Aim of the task: Locate all lines in the data below that hold "Droite" and show them.

Given records:

========

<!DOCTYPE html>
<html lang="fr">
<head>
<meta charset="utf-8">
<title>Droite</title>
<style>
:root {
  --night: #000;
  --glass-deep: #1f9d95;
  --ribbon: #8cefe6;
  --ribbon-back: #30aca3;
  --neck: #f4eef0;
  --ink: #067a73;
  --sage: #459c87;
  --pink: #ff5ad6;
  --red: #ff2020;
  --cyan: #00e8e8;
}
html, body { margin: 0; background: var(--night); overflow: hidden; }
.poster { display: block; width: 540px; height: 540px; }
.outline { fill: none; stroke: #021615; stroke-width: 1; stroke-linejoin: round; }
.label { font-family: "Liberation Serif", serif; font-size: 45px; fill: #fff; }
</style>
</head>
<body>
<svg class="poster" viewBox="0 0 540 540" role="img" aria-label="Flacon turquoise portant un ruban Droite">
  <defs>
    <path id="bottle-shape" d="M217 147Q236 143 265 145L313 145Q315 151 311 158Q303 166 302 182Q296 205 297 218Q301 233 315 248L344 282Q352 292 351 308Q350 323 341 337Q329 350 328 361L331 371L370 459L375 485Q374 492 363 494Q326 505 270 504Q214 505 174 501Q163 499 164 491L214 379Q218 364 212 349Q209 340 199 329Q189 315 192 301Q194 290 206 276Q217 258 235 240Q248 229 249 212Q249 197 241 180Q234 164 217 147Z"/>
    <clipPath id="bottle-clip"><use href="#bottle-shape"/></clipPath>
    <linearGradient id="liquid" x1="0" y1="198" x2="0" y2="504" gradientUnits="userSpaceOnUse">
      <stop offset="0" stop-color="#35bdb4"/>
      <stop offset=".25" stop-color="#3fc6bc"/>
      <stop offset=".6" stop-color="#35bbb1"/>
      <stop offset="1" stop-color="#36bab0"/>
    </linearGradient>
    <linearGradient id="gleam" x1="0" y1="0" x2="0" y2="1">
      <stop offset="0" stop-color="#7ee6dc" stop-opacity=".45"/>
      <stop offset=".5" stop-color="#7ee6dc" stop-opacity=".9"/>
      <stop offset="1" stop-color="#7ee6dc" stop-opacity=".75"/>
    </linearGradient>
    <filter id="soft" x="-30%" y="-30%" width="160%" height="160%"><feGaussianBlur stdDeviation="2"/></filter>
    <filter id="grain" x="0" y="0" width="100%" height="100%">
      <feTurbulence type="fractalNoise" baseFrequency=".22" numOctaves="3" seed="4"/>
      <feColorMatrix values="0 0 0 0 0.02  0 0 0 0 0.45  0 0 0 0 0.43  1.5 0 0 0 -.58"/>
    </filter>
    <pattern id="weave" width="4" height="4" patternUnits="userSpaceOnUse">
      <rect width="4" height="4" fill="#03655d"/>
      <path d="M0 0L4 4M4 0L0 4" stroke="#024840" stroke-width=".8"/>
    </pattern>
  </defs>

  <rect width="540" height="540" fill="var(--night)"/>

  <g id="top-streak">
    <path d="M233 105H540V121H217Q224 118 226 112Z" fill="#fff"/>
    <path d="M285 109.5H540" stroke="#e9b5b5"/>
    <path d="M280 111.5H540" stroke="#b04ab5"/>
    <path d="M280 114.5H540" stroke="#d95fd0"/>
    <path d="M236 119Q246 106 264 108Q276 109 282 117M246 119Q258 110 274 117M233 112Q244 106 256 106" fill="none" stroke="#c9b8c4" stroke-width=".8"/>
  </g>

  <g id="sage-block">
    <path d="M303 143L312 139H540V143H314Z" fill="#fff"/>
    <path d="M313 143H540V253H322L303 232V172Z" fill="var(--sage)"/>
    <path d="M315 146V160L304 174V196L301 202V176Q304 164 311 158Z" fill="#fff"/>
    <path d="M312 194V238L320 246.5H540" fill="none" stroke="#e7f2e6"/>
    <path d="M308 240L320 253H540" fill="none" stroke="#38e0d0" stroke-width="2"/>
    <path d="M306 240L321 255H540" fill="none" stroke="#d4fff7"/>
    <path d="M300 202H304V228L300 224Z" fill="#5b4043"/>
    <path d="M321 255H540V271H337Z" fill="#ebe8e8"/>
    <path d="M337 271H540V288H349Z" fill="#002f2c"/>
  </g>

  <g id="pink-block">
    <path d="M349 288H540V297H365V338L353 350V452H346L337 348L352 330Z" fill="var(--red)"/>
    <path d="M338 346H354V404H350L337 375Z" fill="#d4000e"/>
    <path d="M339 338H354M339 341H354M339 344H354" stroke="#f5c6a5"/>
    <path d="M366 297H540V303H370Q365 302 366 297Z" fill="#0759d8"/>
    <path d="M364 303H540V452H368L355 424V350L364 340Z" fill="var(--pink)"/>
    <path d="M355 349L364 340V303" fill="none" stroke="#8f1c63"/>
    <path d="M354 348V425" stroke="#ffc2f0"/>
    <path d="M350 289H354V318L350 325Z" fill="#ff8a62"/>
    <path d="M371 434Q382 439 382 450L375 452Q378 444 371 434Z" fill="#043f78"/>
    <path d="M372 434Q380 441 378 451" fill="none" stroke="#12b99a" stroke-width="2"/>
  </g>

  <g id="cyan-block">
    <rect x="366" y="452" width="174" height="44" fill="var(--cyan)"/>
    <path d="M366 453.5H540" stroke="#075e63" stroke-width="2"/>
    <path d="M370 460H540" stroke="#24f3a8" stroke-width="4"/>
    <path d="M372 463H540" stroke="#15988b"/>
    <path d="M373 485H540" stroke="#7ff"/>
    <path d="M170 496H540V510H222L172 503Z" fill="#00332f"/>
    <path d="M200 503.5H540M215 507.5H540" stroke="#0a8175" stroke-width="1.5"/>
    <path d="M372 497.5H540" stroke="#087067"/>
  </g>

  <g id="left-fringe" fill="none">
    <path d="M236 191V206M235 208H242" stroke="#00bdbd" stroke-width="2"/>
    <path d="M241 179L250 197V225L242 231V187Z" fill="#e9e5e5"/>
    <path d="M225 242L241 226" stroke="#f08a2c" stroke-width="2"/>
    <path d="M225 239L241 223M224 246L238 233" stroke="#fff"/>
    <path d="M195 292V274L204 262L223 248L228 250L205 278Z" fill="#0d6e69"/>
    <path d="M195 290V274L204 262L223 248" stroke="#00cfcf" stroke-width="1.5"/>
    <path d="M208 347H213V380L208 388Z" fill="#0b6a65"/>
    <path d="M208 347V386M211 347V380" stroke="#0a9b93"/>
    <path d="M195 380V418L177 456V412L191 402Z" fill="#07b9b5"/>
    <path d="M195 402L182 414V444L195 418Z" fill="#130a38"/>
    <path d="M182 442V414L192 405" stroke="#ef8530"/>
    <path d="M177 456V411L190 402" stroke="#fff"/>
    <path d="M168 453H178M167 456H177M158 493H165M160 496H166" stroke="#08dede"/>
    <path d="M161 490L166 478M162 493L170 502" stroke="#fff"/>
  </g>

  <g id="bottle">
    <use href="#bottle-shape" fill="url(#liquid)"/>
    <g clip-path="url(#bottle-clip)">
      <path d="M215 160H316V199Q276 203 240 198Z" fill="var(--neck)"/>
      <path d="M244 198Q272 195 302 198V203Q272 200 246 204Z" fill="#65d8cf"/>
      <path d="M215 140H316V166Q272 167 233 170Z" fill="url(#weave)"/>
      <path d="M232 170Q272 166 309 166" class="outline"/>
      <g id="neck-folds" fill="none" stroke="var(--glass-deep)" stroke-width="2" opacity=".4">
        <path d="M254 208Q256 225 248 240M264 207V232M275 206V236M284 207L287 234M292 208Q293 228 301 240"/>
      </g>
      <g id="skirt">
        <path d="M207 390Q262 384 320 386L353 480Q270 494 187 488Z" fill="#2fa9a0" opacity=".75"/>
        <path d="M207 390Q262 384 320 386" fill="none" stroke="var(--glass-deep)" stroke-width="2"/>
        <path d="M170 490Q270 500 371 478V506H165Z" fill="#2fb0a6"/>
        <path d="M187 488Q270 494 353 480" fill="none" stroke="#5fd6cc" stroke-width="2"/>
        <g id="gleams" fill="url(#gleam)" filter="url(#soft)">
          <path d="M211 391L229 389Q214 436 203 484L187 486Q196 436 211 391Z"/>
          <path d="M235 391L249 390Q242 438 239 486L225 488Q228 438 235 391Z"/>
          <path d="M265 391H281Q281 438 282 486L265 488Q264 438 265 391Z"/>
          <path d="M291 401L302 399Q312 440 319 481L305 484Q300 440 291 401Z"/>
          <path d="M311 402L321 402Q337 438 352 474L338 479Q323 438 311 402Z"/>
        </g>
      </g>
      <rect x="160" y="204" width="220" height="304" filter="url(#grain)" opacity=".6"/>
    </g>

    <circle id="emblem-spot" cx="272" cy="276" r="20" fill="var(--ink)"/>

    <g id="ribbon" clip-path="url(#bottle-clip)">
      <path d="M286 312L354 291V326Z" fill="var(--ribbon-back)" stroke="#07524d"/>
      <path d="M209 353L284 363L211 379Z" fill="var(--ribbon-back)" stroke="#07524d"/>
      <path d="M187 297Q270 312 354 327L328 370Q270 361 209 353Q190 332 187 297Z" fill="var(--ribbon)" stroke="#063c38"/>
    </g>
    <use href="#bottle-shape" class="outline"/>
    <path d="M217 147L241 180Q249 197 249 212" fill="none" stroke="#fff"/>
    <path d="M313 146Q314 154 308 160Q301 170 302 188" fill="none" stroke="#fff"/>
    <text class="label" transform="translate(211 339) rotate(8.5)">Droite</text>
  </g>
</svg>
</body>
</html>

========

Written answer:
<title>Droite</title>
<svg class="poster" viewBox="0 0 540 540" role="img" aria-label="Flacon turquoise portant un ruban Droite">
    <text class="label" transform="translate(211 339) rotate(8.5)">Droite</text>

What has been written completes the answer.